··· PROVIDED RECORDS ···
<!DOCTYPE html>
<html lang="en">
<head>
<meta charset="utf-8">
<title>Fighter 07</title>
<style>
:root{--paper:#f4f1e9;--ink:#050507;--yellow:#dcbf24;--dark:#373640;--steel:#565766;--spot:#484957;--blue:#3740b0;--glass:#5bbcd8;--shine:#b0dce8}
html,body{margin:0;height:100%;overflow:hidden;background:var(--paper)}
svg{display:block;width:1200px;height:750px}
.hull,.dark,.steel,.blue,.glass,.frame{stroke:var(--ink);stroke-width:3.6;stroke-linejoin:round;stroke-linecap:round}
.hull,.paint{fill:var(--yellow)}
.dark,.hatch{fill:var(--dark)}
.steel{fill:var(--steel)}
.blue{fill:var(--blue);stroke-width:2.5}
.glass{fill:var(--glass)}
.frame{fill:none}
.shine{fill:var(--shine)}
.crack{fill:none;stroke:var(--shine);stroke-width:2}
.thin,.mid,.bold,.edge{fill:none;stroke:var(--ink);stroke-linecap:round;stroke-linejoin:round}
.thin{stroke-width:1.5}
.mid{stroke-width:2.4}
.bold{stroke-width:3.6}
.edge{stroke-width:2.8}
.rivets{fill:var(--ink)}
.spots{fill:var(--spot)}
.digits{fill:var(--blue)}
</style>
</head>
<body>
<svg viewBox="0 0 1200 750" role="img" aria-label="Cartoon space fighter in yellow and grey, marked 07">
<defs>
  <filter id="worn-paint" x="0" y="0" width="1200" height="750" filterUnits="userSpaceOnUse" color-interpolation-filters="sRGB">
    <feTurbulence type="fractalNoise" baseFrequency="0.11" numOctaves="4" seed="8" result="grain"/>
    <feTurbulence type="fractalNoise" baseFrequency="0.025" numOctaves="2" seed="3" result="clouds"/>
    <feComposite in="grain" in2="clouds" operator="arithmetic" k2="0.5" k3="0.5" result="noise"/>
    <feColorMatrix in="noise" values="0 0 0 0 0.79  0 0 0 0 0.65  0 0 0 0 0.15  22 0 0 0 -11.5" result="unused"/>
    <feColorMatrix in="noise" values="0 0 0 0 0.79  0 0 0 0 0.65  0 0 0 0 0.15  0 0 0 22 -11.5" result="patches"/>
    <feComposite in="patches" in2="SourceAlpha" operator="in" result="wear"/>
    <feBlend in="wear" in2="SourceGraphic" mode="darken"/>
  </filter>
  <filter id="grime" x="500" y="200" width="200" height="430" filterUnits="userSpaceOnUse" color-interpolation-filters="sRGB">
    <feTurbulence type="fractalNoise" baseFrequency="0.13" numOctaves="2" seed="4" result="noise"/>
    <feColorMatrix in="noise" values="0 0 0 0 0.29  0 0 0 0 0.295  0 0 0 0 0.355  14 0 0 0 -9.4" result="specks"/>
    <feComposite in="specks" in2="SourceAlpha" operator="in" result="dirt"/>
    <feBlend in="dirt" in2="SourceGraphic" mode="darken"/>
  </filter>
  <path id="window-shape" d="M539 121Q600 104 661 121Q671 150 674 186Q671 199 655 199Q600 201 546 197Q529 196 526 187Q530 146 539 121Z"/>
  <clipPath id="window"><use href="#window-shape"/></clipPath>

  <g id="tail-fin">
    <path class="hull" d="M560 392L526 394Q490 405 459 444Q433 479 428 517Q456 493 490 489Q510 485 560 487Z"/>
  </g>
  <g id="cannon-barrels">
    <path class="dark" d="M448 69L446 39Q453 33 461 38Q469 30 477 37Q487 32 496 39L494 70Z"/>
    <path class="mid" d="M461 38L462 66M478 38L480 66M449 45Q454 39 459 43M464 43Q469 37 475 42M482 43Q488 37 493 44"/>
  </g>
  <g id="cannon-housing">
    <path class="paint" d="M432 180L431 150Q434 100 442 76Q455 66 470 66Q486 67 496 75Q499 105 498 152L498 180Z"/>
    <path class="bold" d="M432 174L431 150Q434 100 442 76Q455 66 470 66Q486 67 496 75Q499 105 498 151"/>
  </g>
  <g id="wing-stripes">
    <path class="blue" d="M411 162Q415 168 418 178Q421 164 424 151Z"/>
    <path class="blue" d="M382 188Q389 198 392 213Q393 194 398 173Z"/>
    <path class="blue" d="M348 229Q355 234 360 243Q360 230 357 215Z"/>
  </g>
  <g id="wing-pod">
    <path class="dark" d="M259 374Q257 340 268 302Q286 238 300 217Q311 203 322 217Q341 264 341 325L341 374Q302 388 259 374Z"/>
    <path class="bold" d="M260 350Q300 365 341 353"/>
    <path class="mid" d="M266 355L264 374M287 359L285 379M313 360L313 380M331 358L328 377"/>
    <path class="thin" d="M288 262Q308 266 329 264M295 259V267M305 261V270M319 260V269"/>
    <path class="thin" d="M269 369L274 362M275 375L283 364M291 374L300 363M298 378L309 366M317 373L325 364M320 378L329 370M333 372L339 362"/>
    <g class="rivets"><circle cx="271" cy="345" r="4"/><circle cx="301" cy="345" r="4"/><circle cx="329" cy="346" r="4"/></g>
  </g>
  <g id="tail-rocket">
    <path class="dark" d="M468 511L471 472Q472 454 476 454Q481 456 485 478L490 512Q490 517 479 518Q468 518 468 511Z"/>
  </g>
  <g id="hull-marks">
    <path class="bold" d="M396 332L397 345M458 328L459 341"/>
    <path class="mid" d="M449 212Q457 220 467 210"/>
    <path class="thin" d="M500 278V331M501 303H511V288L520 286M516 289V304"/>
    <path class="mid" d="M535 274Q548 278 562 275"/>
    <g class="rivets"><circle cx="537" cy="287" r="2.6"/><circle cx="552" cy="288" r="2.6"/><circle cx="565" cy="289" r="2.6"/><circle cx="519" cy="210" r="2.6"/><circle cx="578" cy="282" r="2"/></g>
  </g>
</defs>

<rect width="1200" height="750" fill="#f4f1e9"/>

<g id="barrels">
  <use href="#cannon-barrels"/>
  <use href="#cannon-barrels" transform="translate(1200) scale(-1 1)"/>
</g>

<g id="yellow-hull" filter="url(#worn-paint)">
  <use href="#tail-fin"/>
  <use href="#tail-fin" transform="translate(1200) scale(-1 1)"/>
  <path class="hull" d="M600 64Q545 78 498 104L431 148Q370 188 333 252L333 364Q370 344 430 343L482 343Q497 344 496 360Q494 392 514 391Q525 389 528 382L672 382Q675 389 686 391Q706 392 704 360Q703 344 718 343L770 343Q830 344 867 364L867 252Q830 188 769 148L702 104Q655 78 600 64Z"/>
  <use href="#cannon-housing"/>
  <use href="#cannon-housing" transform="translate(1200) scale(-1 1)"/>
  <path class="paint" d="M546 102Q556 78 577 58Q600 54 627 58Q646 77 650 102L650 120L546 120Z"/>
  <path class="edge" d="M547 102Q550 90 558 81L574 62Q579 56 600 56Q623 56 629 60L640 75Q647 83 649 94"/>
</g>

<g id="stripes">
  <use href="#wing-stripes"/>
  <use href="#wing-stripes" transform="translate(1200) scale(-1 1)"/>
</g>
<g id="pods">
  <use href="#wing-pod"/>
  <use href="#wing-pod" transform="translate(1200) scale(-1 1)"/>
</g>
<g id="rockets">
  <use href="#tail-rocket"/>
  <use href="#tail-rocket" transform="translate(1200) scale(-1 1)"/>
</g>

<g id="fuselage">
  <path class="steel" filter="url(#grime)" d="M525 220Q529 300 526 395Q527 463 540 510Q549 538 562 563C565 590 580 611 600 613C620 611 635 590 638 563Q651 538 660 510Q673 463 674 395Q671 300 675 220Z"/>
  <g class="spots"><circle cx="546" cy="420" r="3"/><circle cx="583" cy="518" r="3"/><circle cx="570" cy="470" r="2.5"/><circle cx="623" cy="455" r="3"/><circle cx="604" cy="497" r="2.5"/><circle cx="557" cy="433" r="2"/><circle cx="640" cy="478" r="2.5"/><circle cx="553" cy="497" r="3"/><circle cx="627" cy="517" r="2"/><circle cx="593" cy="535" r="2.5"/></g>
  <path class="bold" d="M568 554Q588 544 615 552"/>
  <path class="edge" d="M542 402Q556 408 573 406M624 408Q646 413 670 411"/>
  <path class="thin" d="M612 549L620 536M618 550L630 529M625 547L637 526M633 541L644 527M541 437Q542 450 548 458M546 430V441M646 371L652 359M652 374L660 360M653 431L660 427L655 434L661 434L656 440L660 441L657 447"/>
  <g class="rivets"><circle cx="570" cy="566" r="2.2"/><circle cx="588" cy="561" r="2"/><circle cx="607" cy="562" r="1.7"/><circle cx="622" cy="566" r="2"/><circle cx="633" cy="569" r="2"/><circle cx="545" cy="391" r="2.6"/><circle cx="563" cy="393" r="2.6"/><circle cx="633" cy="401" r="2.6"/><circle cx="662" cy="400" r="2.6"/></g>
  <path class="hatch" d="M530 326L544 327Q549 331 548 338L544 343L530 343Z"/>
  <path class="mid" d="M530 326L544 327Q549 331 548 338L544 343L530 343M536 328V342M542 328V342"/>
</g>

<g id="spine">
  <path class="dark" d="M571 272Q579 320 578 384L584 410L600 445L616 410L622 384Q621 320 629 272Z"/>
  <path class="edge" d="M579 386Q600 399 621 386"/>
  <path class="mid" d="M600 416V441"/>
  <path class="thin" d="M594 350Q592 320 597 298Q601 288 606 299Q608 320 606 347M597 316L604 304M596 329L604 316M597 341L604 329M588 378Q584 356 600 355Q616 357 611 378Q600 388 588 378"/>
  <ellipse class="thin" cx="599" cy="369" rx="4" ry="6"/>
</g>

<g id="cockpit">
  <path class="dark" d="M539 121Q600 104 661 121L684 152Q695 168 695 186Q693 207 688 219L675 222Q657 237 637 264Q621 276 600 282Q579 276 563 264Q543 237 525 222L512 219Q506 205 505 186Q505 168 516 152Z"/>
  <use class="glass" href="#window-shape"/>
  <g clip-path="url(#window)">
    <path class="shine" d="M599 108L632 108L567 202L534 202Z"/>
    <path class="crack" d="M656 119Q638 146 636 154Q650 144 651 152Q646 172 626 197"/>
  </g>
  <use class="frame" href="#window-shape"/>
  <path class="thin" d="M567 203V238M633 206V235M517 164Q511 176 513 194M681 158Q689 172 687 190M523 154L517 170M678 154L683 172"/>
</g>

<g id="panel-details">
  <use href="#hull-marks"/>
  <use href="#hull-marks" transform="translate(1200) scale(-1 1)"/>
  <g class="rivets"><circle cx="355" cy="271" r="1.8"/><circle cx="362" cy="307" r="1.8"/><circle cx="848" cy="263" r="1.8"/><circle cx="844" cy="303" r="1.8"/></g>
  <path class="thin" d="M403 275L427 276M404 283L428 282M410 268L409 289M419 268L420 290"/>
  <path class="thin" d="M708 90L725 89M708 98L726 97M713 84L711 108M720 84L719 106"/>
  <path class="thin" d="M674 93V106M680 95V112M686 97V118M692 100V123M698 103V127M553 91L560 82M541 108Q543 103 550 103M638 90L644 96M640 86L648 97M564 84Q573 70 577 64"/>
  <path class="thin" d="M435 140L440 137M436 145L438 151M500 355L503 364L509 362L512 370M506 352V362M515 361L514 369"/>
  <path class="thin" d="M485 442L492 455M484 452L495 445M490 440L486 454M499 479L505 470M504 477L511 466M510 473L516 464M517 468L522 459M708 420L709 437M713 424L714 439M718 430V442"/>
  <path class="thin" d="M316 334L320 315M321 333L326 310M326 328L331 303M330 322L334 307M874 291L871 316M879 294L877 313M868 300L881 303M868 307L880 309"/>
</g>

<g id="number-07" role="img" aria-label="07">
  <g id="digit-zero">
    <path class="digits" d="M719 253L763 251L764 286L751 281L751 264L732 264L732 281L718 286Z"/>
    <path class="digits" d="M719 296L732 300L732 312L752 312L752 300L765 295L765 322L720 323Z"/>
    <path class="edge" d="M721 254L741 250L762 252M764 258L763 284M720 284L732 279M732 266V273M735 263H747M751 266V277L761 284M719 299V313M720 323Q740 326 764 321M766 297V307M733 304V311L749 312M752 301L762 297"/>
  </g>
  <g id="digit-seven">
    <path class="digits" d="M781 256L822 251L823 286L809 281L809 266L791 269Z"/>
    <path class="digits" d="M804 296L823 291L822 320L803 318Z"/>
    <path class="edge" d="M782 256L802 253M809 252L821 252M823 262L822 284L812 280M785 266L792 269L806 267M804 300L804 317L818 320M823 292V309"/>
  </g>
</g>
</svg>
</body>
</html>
···
> _WHAT IS NEEDED_
Scan the lines above for the word "yellow". Return each one that has it.

> _YOUR SOLUTION_
:root{--paper:#f4f1e9;--ink:#050507;--yellow:#dcbf24;--dark:#373640;--steel:#565766;--spot:#484957;--blue:#3740b0;--glass:#5bbcd8;--shine:#b0dce8}
.hull,.paint{fill:var(--yellow)}
<svg viewBox="0 0 1200 750" role="img" aria-label="Cartoon space fighter in yellow and grey, marked 07">
<g id="yellow-hull" filter="url(#worn-paint)">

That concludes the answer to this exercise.